Available data -
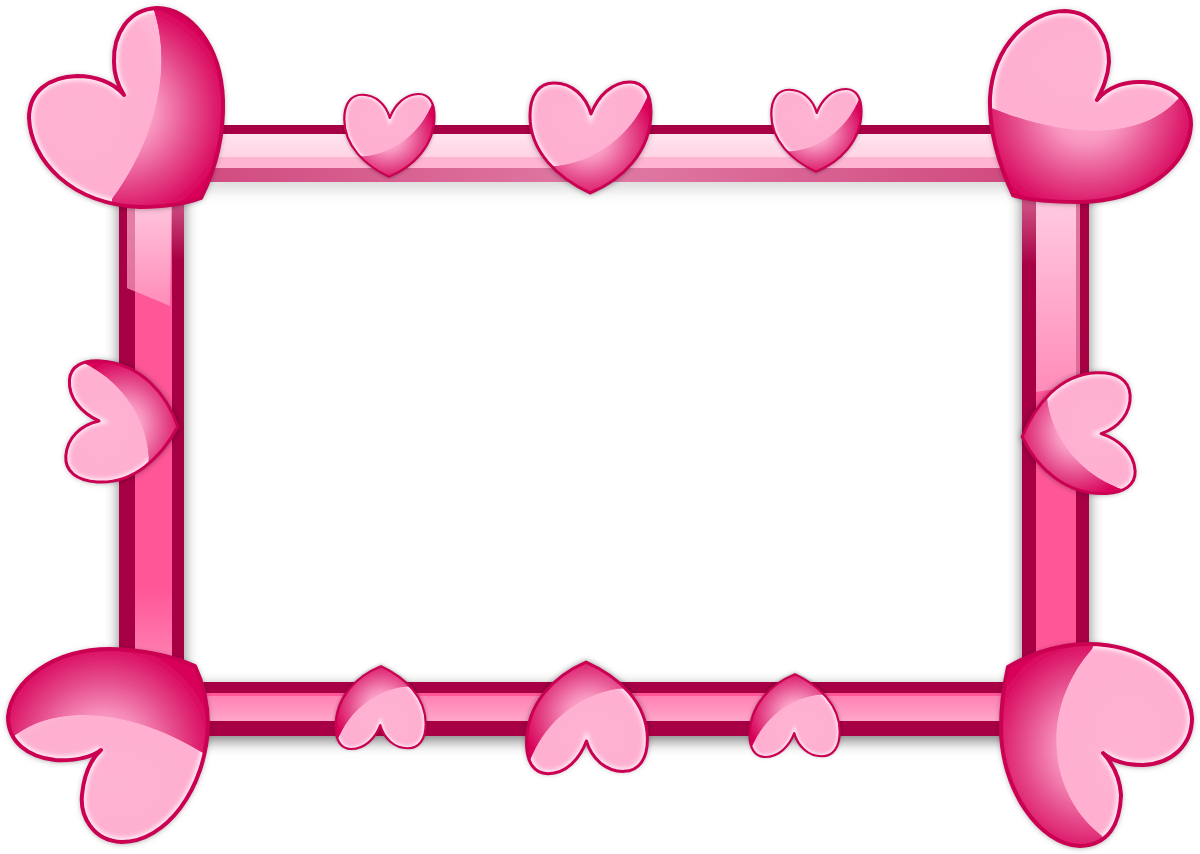
<!DOCTYPE html>
<html lang="en">
<head>
<meta charset="utf-8">
<title>Heart frame</title>
<style>
:root {
  --paper: #ffffff;
  --rim: #cb0052;
  --wine: #a80044;
  --hot: #ff5697;
  --rose: #d9628f;
  --blush: #ffb4d2;
  --pale: #ffdbe9;
}
html, body { margin: 0; background: var(--paper); overflow: hidden; }
svg { display: block; width: 1200px; height: 854px; }
.wine { fill: var(--wine); }
.hot { fill: var(--hot); }
.body { fill: url(#heart-body); }
.gloss { fill: url(#heart-gloss); }
.glow { fill: none; stroke: #fff; stroke-width: 9; opacity: .75; filter: url(#soft); }
.rim { fill: none; stroke: var(--rim); stroke-width: 4; stroke-linejoin: round; }
.small .rim { stroke-width: 3; }
.small .glow { stroke-width: 7; }
</style>
</head>
<body>
<svg viewBox="0 0 1200 854" role="img" aria-label="Pink glossy frame decorated with hearts">
  <defs>
    <radialGradient id="heart-body" cx=".48" cy=".52" r=".56">
      <stop offset="0" stop-color="#ffb3d3"/>
      <stop offset=".3" stop-color="#f898c1"/>
      <stop offset=".65" stop-color="#e54a8b"/>
      <stop offset="1" stop-color="#d80058"/>
    </radialGradient>
    <radialGradient id="heart-gloss" cx=".5" cy=".5" r=".7">
      <stop offset="0" stop-color="#ffb3d2"/>
      <stop offset=".7" stop-color="#ffafd0"/>
      <stop offset="1" stop-color="#ffc0da"/>
    </radialGradient>
    <linearGradient id="gloss-down" x1="0" y1="0" x2="0" y2="1">
      <stop offset="0" stop-color="#ffd0e3"/>
      <stop offset="1" stop-color="#ff8cb9"/>
    </linearGradient>
    <linearGradient id="edge-fade" x1="0" y1="0" x2="0" y2="1">
      <stop offset="0" stop-color="#dc6e9b"/>
      <stop offset="1" stop-color="#a80044"/>
    </linearGradient>
    <linearGradient id="hot-end" x1="0" y1="0" x2="0" y2="1">
      <stop offset=".85" stop-color="#ff5697"/>
      <stop offset="1" stop-color="#ff80b2"/>
    </linearGradient>
    <linearGradient id="pale-bar" x1="0" y1="0" x2="0" y2="1">
      <stop offset="0" stop-color="#ffe4ef"/>
      <stop offset="1" stop-color="#ffd3e5"/>
    </linearGradient>
    <linearGradient id="rose-bar" x1="0" y1="0" x2="1" y2="0">
      <stop offset="0" stop-color="#d0497f"/>
      <stop offset=".5" stop-color="#e07aa5"/>
      <stop offset="1" stop-color="#d0497f"/>
    </linearGradient>
    <linearGradient id="bottom-bar" x1="0" y1="0" x2="0" y2="1">
      <stop offset="0" stop-color="#ff7db0"/>
      <stop offset="1" stop-color="#ffa6c9"/>
    </linearGradient>
    <filter id="soft" x="-20%" y="-20%" width="140%" height="140%"><feGaussianBlur stdDeviation="2"/></filter>
    <filter id="heart-shadow" x="-20%" y="-20%" width="140%" height="140%">
      <feDropShadow dx="0" dy="1" stdDeviation="3" flood-color="#000" flood-opacity=".5"/>
    </filter>
    <filter id="frame-shadow" filterUnits="userSpaceOnUse" x="60" y="80" width="1080" height="720">
      <feDropShadow dx="0" dy="5" stdDeviation="7" flood-color="#000" flood-opacity=".5"/>
    </filter>
    <filter id="light-shadow" filterUnits="userSpaceOnUse" x="60" y="80" width="1080" height="160">
      <feDropShadow dx="0" dy="8" stdDeviation="7" flood-color="#000" flood-opacity=".14"/>
    </filter>

    <path id="small-shape" d="M0 111C-32 96-60 70-60 34C-60 13-51 1-36 1C-18 1-4 14 1 32C8 14 22 0 40 0C54 0 61 12 61 30C61 70 32 98 0 111Z"/>
    <path id="small-light" d="M-70-10H58V13C46 45 14 78-32 84H-70Z"/>
    <clipPath id="small-clip"><use href="#small-shape"/></clipPath>
    <clipPath id="small-light-clip"><use href="#small-light"/></clipPath>
    <g id="small-heart" class="small">
      <use href="#small-shape" class="body" filter="url(#heart-shadow)"/>
      <g clip-path="url(#small-clip)">
        <g clip-path="url(#small-light-clip)">
          <use href="#small-light" class="gloss"/>
          <use href="#small-shape" class="glow"/>
        </g>
      </g>
      <use href="#small-shape" class="rim"/>
    </g>

    <path id="tl-shape" d="M201 198C215 170 224 135 223 100C221 45 190 8 157 8C128 9 113 35 114 62C114 75 119 87 124 95C113 82 95 76 77 76C48 77 29 92 29 118C31 160 70 204 140 207C165 207 185 204 201 198Z"/>
    <path id="tl-light" d="M0 0H150C174 55 160 135 112 199V215H0Z"/>
    <path id="tr-shape" d="M1013 195C999 165 989 130 990 98C993 45 1030 11 1065 11C1095 12 1109 38 1109 62C1108 78 1102 90 1097 100C1108 87 1125 81 1143 82C1172 83 1191 100 1191 125C1189 165 1145 201 1080 202C1055 202 1030 201 1013 195Z"/>
    <path id="tr-light" d="M980 0H1200V82L1182 94C1148 141 1066 142 980 103Z"/>
    <path id="bl-shape" d="M195 666C204 685 208 705 208 725C206 790 165 842 122 842C92 841 80 815 82 795C84 775 90 760 101 750C90 758 75 761 55 760C28 757 8 742 8 717C11 680 55 649 110 649C145 650 172 656 195 666Z"/>
    <path id="bl-light" d="M0 742L14 736C60 700 140 713 203 753L215 760V854H0Z"/>
    <path id="br-shape" d="M1008 667C1030 654 1055 645 1085 644C1140 643 1189 675 1192 718C1192 745 1172 764 1143 765C1125 765 1112 761 1103 753C1112 763 1120 778 1121 795C1120 825 1108 845 1080 846C1040 845 1001 790 1001 728C1001 705 1004 685 1008 667Z"/>
    <path id="br-light" d="M1096 640L1092 649C1038 710 1048 795 1102 836L1110 854H1200V640Z"/>
    <clipPath id="tl-clip"><use href="#tl-shape"/></clipPath>
    <clipPath id="tl-light-clip"><use href="#tl-light"/></clipPath>
    <clipPath id="tr-clip"><use href="#tr-shape"/></clipPath>
    <clipPath id="tr-light-clip"><use href="#tr-light"/></clipPath>
    <clipPath id="bl-clip"><use href="#bl-shape"/></clipPath>
    <clipPath id="bl-light-clip"><use href="#bl-light"/></clipPath>
    <clipPath id="br-clip"><use href="#br-shape"/></clipPath>
    <clipPath id="br-light-clip"><use href="#br-light"/></clipPath>
  </defs>

  <rect width="1200" height="854" fill="var(--paper)"/>

  <g id="frame">
    <g id="bar-left">
      <rect class="wine" x="119" y="180" width="65" height="500" filter="url(#frame-shadow)"/>
      <rect x="135" y="180" width="37" height="480" fill="url(#hot-end)"/>
      <rect x="172" y="180" width="12" height="80" fill="url(#edge-fade)"/>
      <polygon points="127,185 172,185 170,306 127,288" fill="url(#gloss-down)"/>
      <polygon points="127,185 135,185 135,291 127,288" fill="var(--rose)" opacity=".7"/>
    </g>
    <g id="bar-right">
      <rect class="wine" x="1022" y="180" width="67" height="500" filter="url(#frame-shadow)"/>
      <rect class="hot" x="1036" y="180" width="40" height="480"/>
      <rect x="1022" y="180" width="14" height="85" fill="url(#edge-fade)"/>
      <polygon points="1036,185 1080,185 1080,385 1036,392" fill="url(#gloss-down)"/>
      <rect x="1076" y="185" width="4" height="200" fill="var(--rose)" opacity=".8"/>
    </g>
    <g id="bar-top">
      <rect class="wine" x="190" y="125" width="830" height="57" filter="url(#light-shadow)"/>
      <rect x="190" y="134" width="830" height="24" fill="url(#pale-bar)"/>
      <rect x="190" y="157" width="830" height="11" fill="var(--blush)"/>
      <rect x="190" y="168" width="830" height="14" fill="url(#rose-bar)"/>
    </g>
    <g id="bar-bottom">
      <rect class="wine" x="190" y="682" width="830" height="54" filter="url(#frame-shadow)"/>
      <rect x="190" y="693" width="830" height="28" fill="url(#bottom-bar)"/>
      <rect x="190" y="693" width="830" height="3" fill="var(--hot)"/>
    </g>
  </g>

  <g id="edge-hearts">
    <use href="#small-heart" transform="translate(389 94) scale(.745)"/>
    <use href="#small-heart" transform="translate(590 82)"/>
    <use href="#small-heart" transform="translate(816 89) scale(.745)"/>
    <use href="#small-heart" transform="translate(67 420) rotate(-86.5)"/>
    <use href="#small-heart" transform="translate(1133 431) rotate(87)"/>
    <use href="#small-heart" transform="translate(381 749) rotate(180) scale(.745)"/>
    <use href="#small-heart" transform="translate(588 773) rotate(179)"/>
    <use href="#small-heart" transform="translate(795 757) rotate(180) scale(.745)"/>
  </g>

  <g id="corner-hearts">
    <g id="heart-top-left">
      <use href="#tl-shape" class="body" filter="url(#heart-shadow)"/>
      <g clip-path="url(#tl-clip)"><g clip-path="url(#tl-light-clip)">
        <use href="#tl-light" class="gloss"/><use href="#tl-shape" class="glow"/>
      </g></g>
      <use href="#tl-shape" class="rim"/>
    </g>
    <g id="heart-top-right">
      <use href="#tr-shape" class="body" filter="url(#heart-shadow)"/>
      <g clip-path="url(#tr-clip)"><g clip-path="url(#tr-light-clip)">
        <use href="#tr-light" class="gloss"/><use href="#tr-shape" class="glow"/>
      </g></g>
      <use href="#tr-shape" class="rim"/>
    </g>
    <g id="heart-bottom-left">
      <use href="#bl-shape" class="body" filter="url(#heart-shadow)"/>
      <g clip-path="url(#bl-clip)"><g clip-path="url(#bl-light-clip)">
        <use href="#bl-light" class="gloss"/><use href="#bl-shape" class="glow"/>
      </g></g>
      <use href="#bl-shape" class="rim"/>
    </g>
    <g id="heart-bottom-right">
      <use href="#br-shape" class="body" filter="url(#heart-shadow)"/>
      <g clip-path="url(#br-clip)"><g clip-path="url(#br-light-clip)">
        <use href="#br-light" class="gloss"/><use href="#br-shape" class="glow"/>
      </g></g>
      <use href="#br-shape" class="rim"/>
    </g>
  </g>
</svg>
</body>
</html>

Your goal - Using the material, count the lines where the word "body" appears. Give the number by itself.

Answer to this problem - 10